Dietetic interns join the ABC team for a two-week rotation as part of a series of required internships designed to expose the students to a variety of potential jobs in their field. Pharmacy interns choose these rotations as an elective, and they come to ABC for six weeks. “Most of the pharmacy interns who have studied at ABC want to be community pharmacists so they need to know about those brown bottles with dropper tops and the variety of dietary and herbal supplements that are out there that people self-select,” said Perez. “If the healthcare provider has no understanding of those supplements, herbal medicine is not going to have a place at the table.”

“It made me a more holistic practitioner, that I’m better at seeing a bigger picture to health,” said Anne Semrau, who came to ABC as a dietetic intern in early June from Texas State University (email, June 20, 2014). “The most interesting part was learning to think of the secondary metabolites as being just as significant to health as the other nutrients. The most challenging was trying to understand the chemistry! …. I really appreciate the science-based aspect at ABC.”

The Food as Medicine project encompasses botany, ethnobotany, horticulture, and basic kitchen medicine. Interns study the origins of a specific plant that is in season in Central Texas at the time of their rotation and design a simple consumer handout as well as a more complex, clinician-oriented community nutrition document about the therapeutic aspects of the plant’s constituents.

Students are encouraged to get “back to the roots” (“Pun intended,” Perez said with a laugh.) of health and medicine and spend most of their rotation out in ABC’s medicinal gardens and greenhouse, occasionally making side trips to farmer’s markets and meeting with local herbalists. Many of the students have little to no background in herbal medicine or gardening, which Perez perceives as vital but frequently absent skills.

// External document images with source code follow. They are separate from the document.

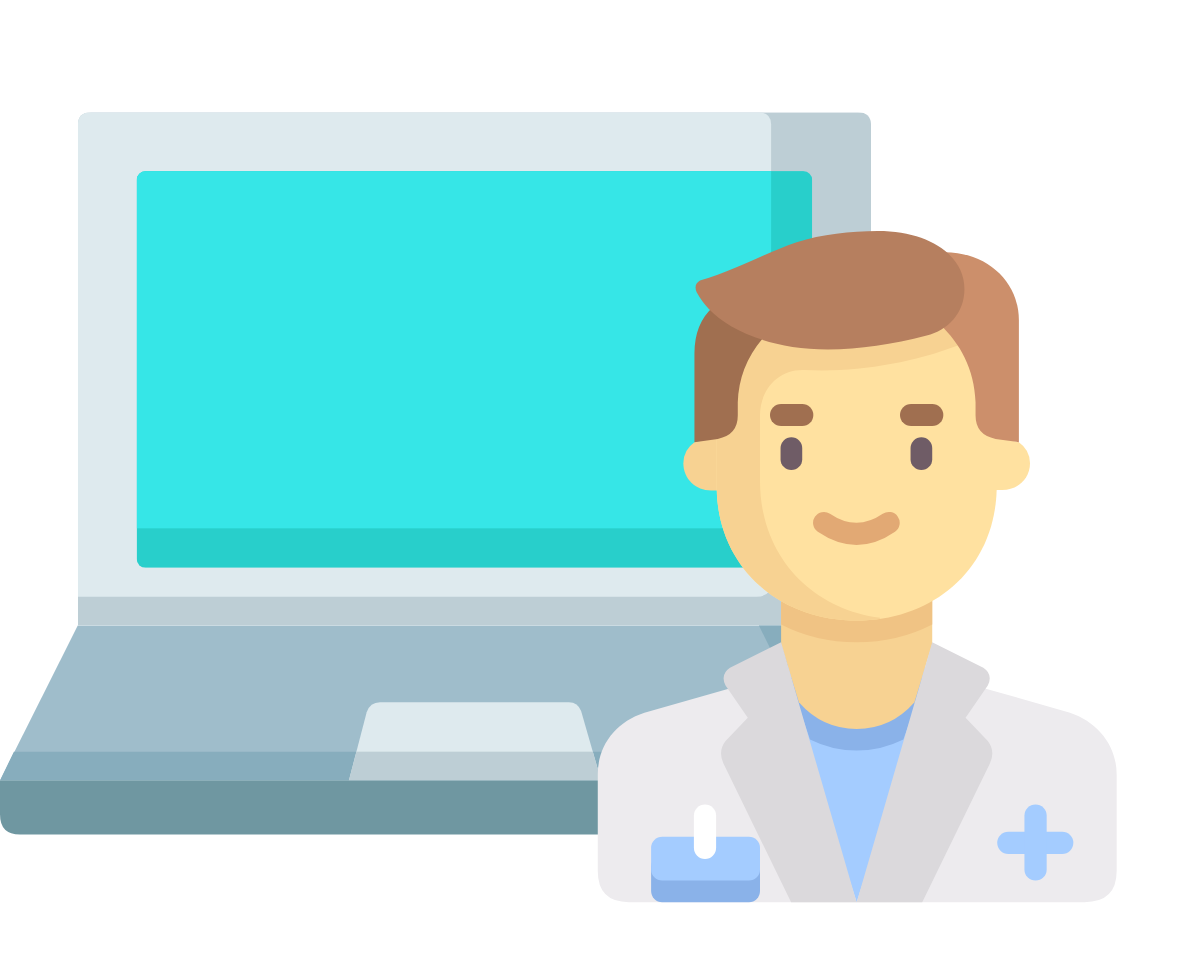
<!DOCTYPE html>
<html lang="en">
<head>
<meta charset="utf-8">
<title>Online doctor illustration</title>
<style>
:root{
  --paper:#fff;
  --shell:#deeaee; --shell-shade:#bdced5;
  --screen:#36e6e7; --screen-shade:#28cfcb;
  --deck:#9fbdcb; --deck-shade:#87adbd; --front:#6f97a1;
  --skin:#ffe1a0; --skin-shade:#f7d292; --neck-shade:#f0c384;
  --hair-top:#b67f5f; --hair-left:#a06f50; --hair-right:#cc8f6b;
  --eye:#6f5c66; --mouth:#e2a974;
  --coat:#edebee; --lapel:#dbd9dc;
  --blue:#a4ccff; --blue-shade:#8ab2e9;
}
html,body{margin:0;height:100%;overflow:hidden;background:var(--paper)}
.illustration{display:block;width:1200px;height:954px}
.shell{fill:var(--shell)} .shell-shade{fill:var(--shell-shade)}
.screen{fill:var(--screen)} .screen-shade{fill:var(--screen-shade)}
.deck{fill:var(--deck)} .deck-shade{fill:var(--deck-shade)} .front{fill:var(--front)}
.skin{fill:var(--skin)} .skin-shade{fill:var(--skin-shade)} .neck-shade{fill:var(--neck-shade)}
.hair-top{fill:var(--hair-top)} .hair-left{fill:var(--hair-left)} .hair-right{fill:var(--hair-right)}
.eye{fill:var(--eye)}
.mouth{fill:none;stroke:var(--mouth);stroke-width:19.5;stroke-linecap:round}
.coat{fill:var(--coat)} .lapel{fill:var(--lapel)}
.blue{fill:var(--blue)} .blue-shade{fill:var(--blue-shade)} .pen{fill:var(--paper)}
</style>
</head>
<body>
<svg class="illustration" viewBox="0 0 1080 858.6" role="img" aria-label="Smiling doctor in a white coat in front of an open laptop">
  <defs>
    <clipPath id="lid-shape"><path d="M70 563V113Q70 101 82 101H772Q784 101 784 113V563Z"/></clipPath>
    <clipPath id="screen-shape"><rect x="123" y="154" width="608" height="357" rx="8"/></clipPath>
    <clipPath id="trackpad-shape"><path id="trackpad" d="M314 702.500L330 641Q333 632 342 632H512Q520 632 523 640L541 702.500Z"/></clipPath>
    <clipPath id="head-shape"><path id="head" d="M645 270V441C647 512 702 558.500 771 558.500S895 512 897 441V270Z"/></clipPath>
    <g id="eye-and-brow">
      <rect class="hair-left" x="693" y="363.500" width="39" height="20" rx="10"/>
      <rect class="eye" x="702.500" y="393.500" width="19.500" height="29.500" rx="9.750"/>
    </g>
  </defs>

  <g id="laptop">
    <g id="lid" clip-path="url(#lid-shape)">
      <rect class="shell-shade" x="70" y="101" width="714" height="462"/>
      <path class="shell" d="M70 101H684Q694 102 694 112V525Q694 537 681 537H70Z"/>
      <g id="screen" clip-path="url(#screen-shape)">
        <rect class="screen-shade" x="123" y="154" width="608" height="357"/>
        <rect class="screen" x="123" y="154" width="571" height="321.500"/>
      </g>
    </g>
    <g id="keyboard-deck">
      <path class="deck" d="M70 563H784L854 702.500H0Z"/>
      <path class="deck-shade" d="M683 563H784L854 702.500H0L12.500 676.500H739Z"/>
      <use href="#trackpad" class="shell"/>
      <rect class="shell-shade" x="310" y="676.500" width="235" height="26" clip-path="url(#trackpad-shape)"/>
      <path class="front" d="M0 702.500H854V733Q854 751 836 751H18Q0 751 0 733Z"/>
    </g>
  </g>

  <g id="doctor">
    <g id="body">
      <path class="coat" d="M703 606L655 620L580 641.500C554 650 538 671 538 697V784Q538 812 566 812H976Q1005 812 1005 784V697C1005 671 988 650 963 641.500L888 620L839 606Z"/>
      <path class="blue" d="M703 600H839L771 812Z"/>
      <path class="blue-shade" d="M710 610H833L813 665.500Q793 675.500 771 675.500T729 665.500Z"/>
      <path class="skin-shade" d="M703 530H839V580L823 632Q802 656 771 656T719 632L703 580Z"/>
      <path class="neck-shade" d="M703 530H839V562Q808 578 771 578T703 562Z"/>
      <path class="lapel" d="M703 578L657 601Q648 607 653 617L673 646L653 667Q646 676 651 687L712 812H771Z"/>
      <path class="lapel" d="M839 578L885 601Q894 607 889 617L869 646L889 667Q896 676 891 687L830 812H771Z"/>
    </g>

    <g id="breast-pocket">
      <rect class="blue-shade" x="586" y="770" width="98" height="42" rx="10"/>
      <rect class="blue" x="586" y="753" width="98" height="39.500" rx="10"/>
      <rect class="pen" x="624.500" y="724" width="20" height="49" rx="10"/>
    </g>
    <g id="medical-cross" class="blue">
      <rect x="897.500" y="748.500" width="68.500" height="20" rx="10"/>
      <rect x="922" y="724" width="20" height="68.500" rx="10"/>
    </g>

    <g id="face">
      <path class="skin-shade" d="M625 398Q615 405 615 417C615 431 626 441.500 640 441.500H660V390Z"/>
      <path class="skin" d="M917 398Q927 405 927 417C927 431 916 441 902 441H880V390Z"/>
      <use href="#head" class="skin"/>
      <path class="skin-shade" clip-path="url(#head-shape)" d="M640 265H900V300L862 311C820 327 770 335.500 724 333C701 332 684 350 684 374V433C684 500 730 548 792 556L790 565H640Z"/>
      <use href="#eye-and-brow"/>
      <use href="#eye-and-brow" x="117"/>
      <path class="mouth" d="M741.500 470.500Q771 490.500 800 470.500"/>
    </g>

    <g id="hair">
      <path class="hair-left" d="M642 276Q625 291 625 318V398L646 395Q664 391.500 664 374V362Q665 330 686 305L665 280Z"/>
      <path class="hair-right" d="M850 227C889 227 917 254 917 288V398L896 395Q878 391.500 878 374V362C877 332 864 309 846 292Z"/>
      <path class="hair-top" d="M630 252.500C665 242 690 227 717 218C740 211 765 208 790 208C838 208 868 231 868 260C868 282 853 297 834 302C803 310 774 314.500 745 314.500C694 314.500 656 297 638 278Q632 272 627 263Q624 256 630 252.500Z"/>
    </g>
  </g>
</svg>
</body>
</html>
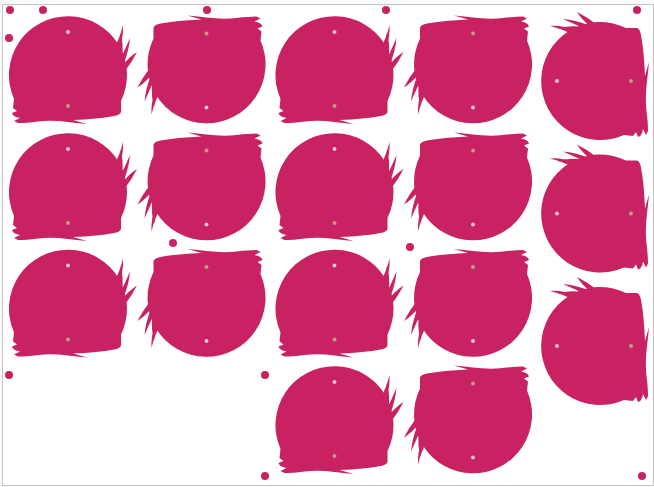
<!DOCTYPE html>
<html lang="en">
<head>
<meta charset="utf-8">
<title>Cutting sheet</title>
<style>
:root {
  --magenta: #c92262;
  --sheet: #ffffff;
  --margin: #fafafa;
  --edge: #c4c4c4;
  --hole-light: #e6c3cf;
  --hole-dark: #c39a8c;
}
html, body { margin: 0; background: var(--margin); overflow: hidden; }
.layout { display: block; width: 654px; height: 487px; }
.sheet { fill: var(--sheet); stroke: var(--edge); }
.body, .marks { fill: var(--magenta); }
.hole-light { fill: var(--hole-light); }
.hole-dark { fill: var(--hole-dark); }
</style>
</head>
<body>
<svg class="layout" viewBox="0 0 654 487" role="img" aria-label="Cutting sheet with seventeen round brush-edged pieces and registration dots">
  <defs>
    <g id="piece">
      <path class="body" d="M-54 24A59 59 0 1 1 53 26L53 37Q52 40 46 41Q30 44 5 45L19 49Q8 48 0 47Q-16 45 -30 46.500Q-42 48 -50 48L-54 46L-48 43Q-55 42 -56 38L-51 36L-55 33Z"/>
      <g class="body">
        <path d="M46 -27Q52 -37 55 -50Q56 -38 50 -23Z"/>
        <path d="M50 -20Q53 -34 52 -42Q56 -33 54 -16Z"/>
        <path d="M53 -17Q58 -28 62 -37Q61 -25 56 -12Z"/>
        <path d="M54 -9Q61 -18 69 -23Q64 -13 57 -4Z"/>
      </g>
      <circle class="hole-light" cy="-43" r="2"/>
      <circle class="hole-dark" cy="31" r="2"/>
    </g>
    <g id="pair">
      <use href="#piece" x="68" y="75"/>
      <use href="#piece" transform="translate(206.5 64.5) rotate(180)"/>
    </g>
    <use id="side-piece" href="#piece" transform="rotate(-90)"/>
    <circle id="dot" r="4"/>
  </defs>

  <rect class="sheet" x="2.500" y="4.500" width="651" height="481"/>

  <g id="left-block">
    <use href="#pair"/>
    <use href="#pair" y="117"/>
    <use href="#pair" y="233.500"/>
  </g>
  <g id="middle-block">
    <use href="#pair" x="266.500"/>
    <use href="#pair" x="266.500" y="117"/>
    <use href="#pair" x="266.500" y="233.500"/>
    <use href="#pair" x="266.500" y="350"/>
  </g>
  <g id="right-block">
    <use href="#side-piece" x="600" y="81"/>
    <use href="#side-piece" x="600" y="213.500"/>
    <use href="#side-piece" x="600" y="346"/>
  </g>

  <g class="marks">
    <use href="#dot" x="10" y="10"/>
    <use href="#dot" x="43" y="10"/>
    <use href="#dot" x="207" y="10"/>
    <use href="#dot" x="386" y="10"/>
    <use href="#dot" x="637" y="10"/>
    <use href="#dot" x="9" y="38"/>
    <use href="#dot" x="173" y="243"/>
    <use href="#dot" x="410" y="247"/>
    <use href="#dot" x="9" y="375"/>
    <use href="#dot" x="265" y="375"/>
    <use href="#dot" x="265" y="476"/>
    <use href="#dot" x="642" y="476"/>
  </g>
</svg>
</body>
</html>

Without a basic understanding of how soil, seeds, and plants are connected, she is concerned that the information they learn will be less meaningful and complete.

For their final project, the students deliver a short presentation on their chosen plant and prepare a simple dish that features it. The presentations include the interns’ handouts and information on their selected plant’s nutritional and therapeutic qualities, so they must research and analyze the current scientific literature on their topic. Previous Food as Medicine projects have highlighted strawberries (Fragaria vesca, Rosaceae), green onions (Allium fistulosum, Amaryllidaceae), and butternut squash (Cucurbita moschata, Cucurbitaceae). “It’s an interactive show-and-tell, taste-and-smell experience for everyone,” said Perez. With simple adapted recipes, the students showcase not only the healing benefits of their plant, but also how to make it appealing and relevant to their audience.

“I would read stuff [about herbs] that I came across and I always thought it was interesting, but [I] really [had] no prior knowledge,” wrote Semrau, who researched and presented on anise seed (Pimpinella anisum, Apiaceae) for her project. “[Now] I am drinking different kinds of herbal teas and seeking out new ones for therapeutic benefits. I am trying new foods, like gobo (Arctium lappa, Asteraceae) — I always thought that burdock was just an obnoxious weed.” She added that the internship experience gave her an enhanced understanding of health and medicine.

Perez says that she hopes ABC will put the students’ handouts and community nutrition documents through its editorial peer-review process and make them available online as part of ABC’s educational content. She believes that the information will enlighten readers about the unexpected benefits plants have to offer, encouraging creativity, seasonal eating, and passing up processed food in favor of fresh produce. “I like to say that every plant has a story, and every plant needs an advocate,” said Perez. “We co-evolved with these plants and they’re here to help us out.”

—Hannah Bauman